» **Source material**

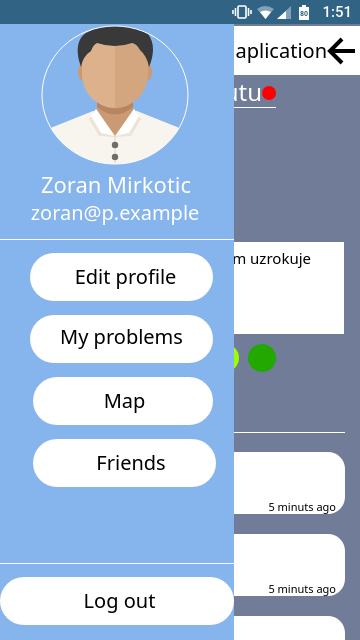
<!DOCTYPE html>
<html lang="en">
<head>
<meta charset="utf-8">
<title>Navigation drawer</title>
<style>
:root {
  --status: #306384;
  --drawer: #86b4ec;
  --page: #717d98;
  --surface: #fff;
  --ink: #000;
  --alert: #f00;
  --lime: #9cff00;
  --green: #22a800;
}
* { box-sizing: border-box; margin: 0; padding: 0; }
html, body { width: 360px; height: 640px; overflow: hidden; }
body { font-family: "Noto Sans", "Open Sans", sans-serif; color: var(--ink); }
a { color: inherit; text-decoration: none; }
.screen { position: relative; width: 360px; height: 640px; overflow: hidden; background: var(--page); }

.status-bar {
  display: flex; align-items: center; justify-content: flex-end; gap: 6px;
  height: 24px; padding-right: 8px; background: var(--status); color: var(--surface);
  font: 500 15px/24px Roboto, sans-serif;
}
.status-bar svg { display: block; }

.feed { height: 616px; }
.app-bar {
  display: flex; align-items: center; justify-content: flex-end;
  height: 51px; padding-right: 5px; border-top: 2px solid var(--page);
  background: var(--surface); font-size: 20px; line-height: 28px;
}
.app-bar h1 { font-size: 20px; font-weight: 400; }
.headline {
  display: flex; align-items: center; justify-content: flex-end;
  width: 276px; height: 33px; color: var(--surface);
  font-size: 24px; line-height: 33px; border-bottom: 1px solid var(--surface);
}
.headline i { width: 14px; height: 14px; margin-top: 3px; border-radius: 50%; background: var(--alert); }
.description {
  width: 344px; height: 92px; margin-top: 134px; padding: 6px 33px 0 0;
  background: var(--surface); text-align: right; font-size: 15px; line-height: 21px;
}
.ratings { display: flex; gap: 9px; padding: 10px 0 0 211px; }
.ratings i { width: 28px; height: 28px; border-radius: 50%; background: var(--green); }
.ratings i:first-child { background: var(--lime); }
.comments {
  display: flex; flex-direction: column; gap: 20px;
  width: 345px; margin-top: 60px; padding-top: 19px; border-top: 1px solid var(--surface);
}
.comments li {
  display: flex; align-items: flex-end; justify-content: flex-end;
  height: 62px; padding-right: 9px; border-radius: 17px;
  background: var(--surface); list-style: none; font-size: 11px; line-height: 14px;
}

.drawer {
  position: absolute; left: 0; top: 24px; width: 234px; height: 616px;
  display: flex; flex-direction: column; background: var(--drawer);
}
.profile {
  display: flex; flex-direction: column; align-items: center;
  height: 216px; padding-top: 1px; border-bottom: 1px solid var(--surface);
  color: var(--surface); text-align: center;
}
.profile svg { display: block; flex: none; margin-right: 5px; }
.profile h2 { margin-right: 2px; font-size: 22px; font-weight: 400; line-height: 30px; margin-top: 4px; }
.profile p { margin-right: 4px; font-size: 20px; line-height: 28px; }
.menu { display: flex; flex-direction: column; gap: 14px; height: 324px; padding: 13px 0 0 30px; }
.pill {
  display: flex; align-items: center; justify-content: center; flex: none;
  width: 183px; height: 48px; border-radius: 24px; background: var(--surface);
  font-size: 20px; line-height: 28px;
}
.pill.edit { padding-left: 8px; }
.pill.problems { padding-bottom: 4px; }
.pill.map { width: 180px; margin-left: 3px; padding-left: 3px; }
.pill.friends { margin-left: 3px; padding-left: 13px; }
.session { border-top: 1px solid var(--surface); margin-top: -1px; padding-top: 13px; }
.session .pill { width: 234px; padding-left: 5px; }
</style>
</head>
<body>
<main class="screen">
  <header class="status-bar">
    <svg width="84" height="20" viewBox="0 0 84 20" aria-label="Vibrate, wireless, signal, battery 80">
      <g fill="none" stroke="#fff" stroke-width="1.6">
        <rect x="6" y="4" width="8" height="12" rx="1"/>
        <path d="M3.5 6v8M1 8v4M16.5 6v8M19 8v4"/>
      </g>
      <path d="M25 7Q33 1 42 7L33.500 17Z" fill="#fff" opacity=".4"/>
      <path d="M28 10Q33.500 7 39 10L33.500 17Z" fill="#fff"/>
      <path d="M45 17L59 4V17Z" fill="#fff" opacity=".4"/>
      <path d="M45 17L54 9V17Z" fill="#fff"/>
      <path d="M70 3h4v2h3v13H67V5h3Z" fill="#fff"/>
      <text x="72" y="14" text-anchor="middle" font-family="Roboto, sans-serif" font-size="7" font-weight="700" fill="#306384">80</text>
    </svg>
    <time>1:51</time>
  </header>

  <section class="feed">
    <div class="app-bar">
      <h1>aplication</h1>
      <a href="#" aria-label="Back">
        <svg width="28" height="28" viewBox="0 0 28 28" style="display:block">
          <path d="M28 14H3M15 2L3 14L15 26" fill="none" stroke="#000" stroke-width="4"/>
        </svg>
      </a>
    </div>
    <div class="headline"><span>utu</span><i></i></div>
    <p class="description">m uzrokuje</p>
    <div class="ratings"><i></i><i></i></div>
    <ul class="comments">
      <li>5 minuts ago</li>
      <li>5 minuts ago</li>
      <li></li>
    </ul>
  </section>

  <aside class="drawer">
    <section class="profile">
      <svg width="148" height="140" viewBox="0 0 148 140" role="img" aria-label="Drawn man in a white shirt">
        <defs>
          <clipPath id="portrait"><ellipse cx="74" cy="70" rx="73" ry="69"/></clipPath>
          <clipPath id="head"><path d="M41 18Q74 -4 107 18V49C107 70 90 83 74 83C58 83 41 70 41 49Z"/></clipPath>
        </defs>
        <g clip-path="url(#portrait)">
          <path d="M0 140V113Q4 104 17 100L52 86H96L131 100Q144 104 148 113V140Z" fill="#f8f5ee"/>
          <path d="M17 118L20 140H14ZM131 118L128 140H134Z" fill="#e6dfd1"/>
          <path d="M56 70H92V90L74 112L56 90Z" fill="#c99a74"/>
          <path d="M56 75Q74 92 92 75V82Q74 97 56 82Z" fill="#b78661"/>
          <path d="M55 84L74 112L58 111L48 94Z" fill="#ece5d6"/>
          <path d="M93 84L74 112L90 111L100 94Z" fill="#ece5d6"/>
          <path d="M55 84L74 111L60 108L50 91Z" fill="#fff"/>
          <path d="M93 84L74 111L88 108L98 91Z" fill="#fff"/>
          <path d="M74 112V140" stroke="#ded6c7"/>
          <g fill="#6e6d68"><circle cx="74" cy="120" r="3.200"/><circle cx="74" cy="132" r="3.200"/></g>
          <ellipse cx="41" cy="47" rx="4" ry="8" fill="#c99a74"/>
          <ellipse cx="107" cy="47" rx="4" ry="8" fill="#c99a74"/>
          <g clip-path="url(#head)">
            <rect x="40" y="0" width="34" height="86" fill="#dcb18b"/>
            <rect x="74" y="0" width="34" height="86" fill="#d4a67f"/>
          </g>
          <path d="M40 42C34 26 36 12 47 7Q59 0 75 1Q96 -1 107 9C114 18 113 30 108 42Q106 31 99 25Q96 19 91 18Q74 24 56 18Q52 20 50 26Q42 31 40 42Z" fill="#393939"/>
        </g>
        <ellipse cx="74" cy="70" rx="73" ry="69" fill="none" stroke="#fff"/>
      </svg>
      <h2>Zoran Mirkotic</h2>
      <p>zoran@p.example</p>
    </section>
    <nav class="menu">
      <a class="pill edit" href="#">Edit profile</a>
      <a class="pill problems" href="#">My problems</a>
      <a class="pill map" href="#">Map</a>
      <a class="pill friends" href="#">Friends</a>
    </nav>
    <div class="session"><a class="pill" href="#">Log out</a></div>
  </aside>
</main>
</body>
</html>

» **Instructions for the task**
Go through the entries above and tally each line that has the word "pill"; reply with the tally and nothing else.

» **Answer to this task**
11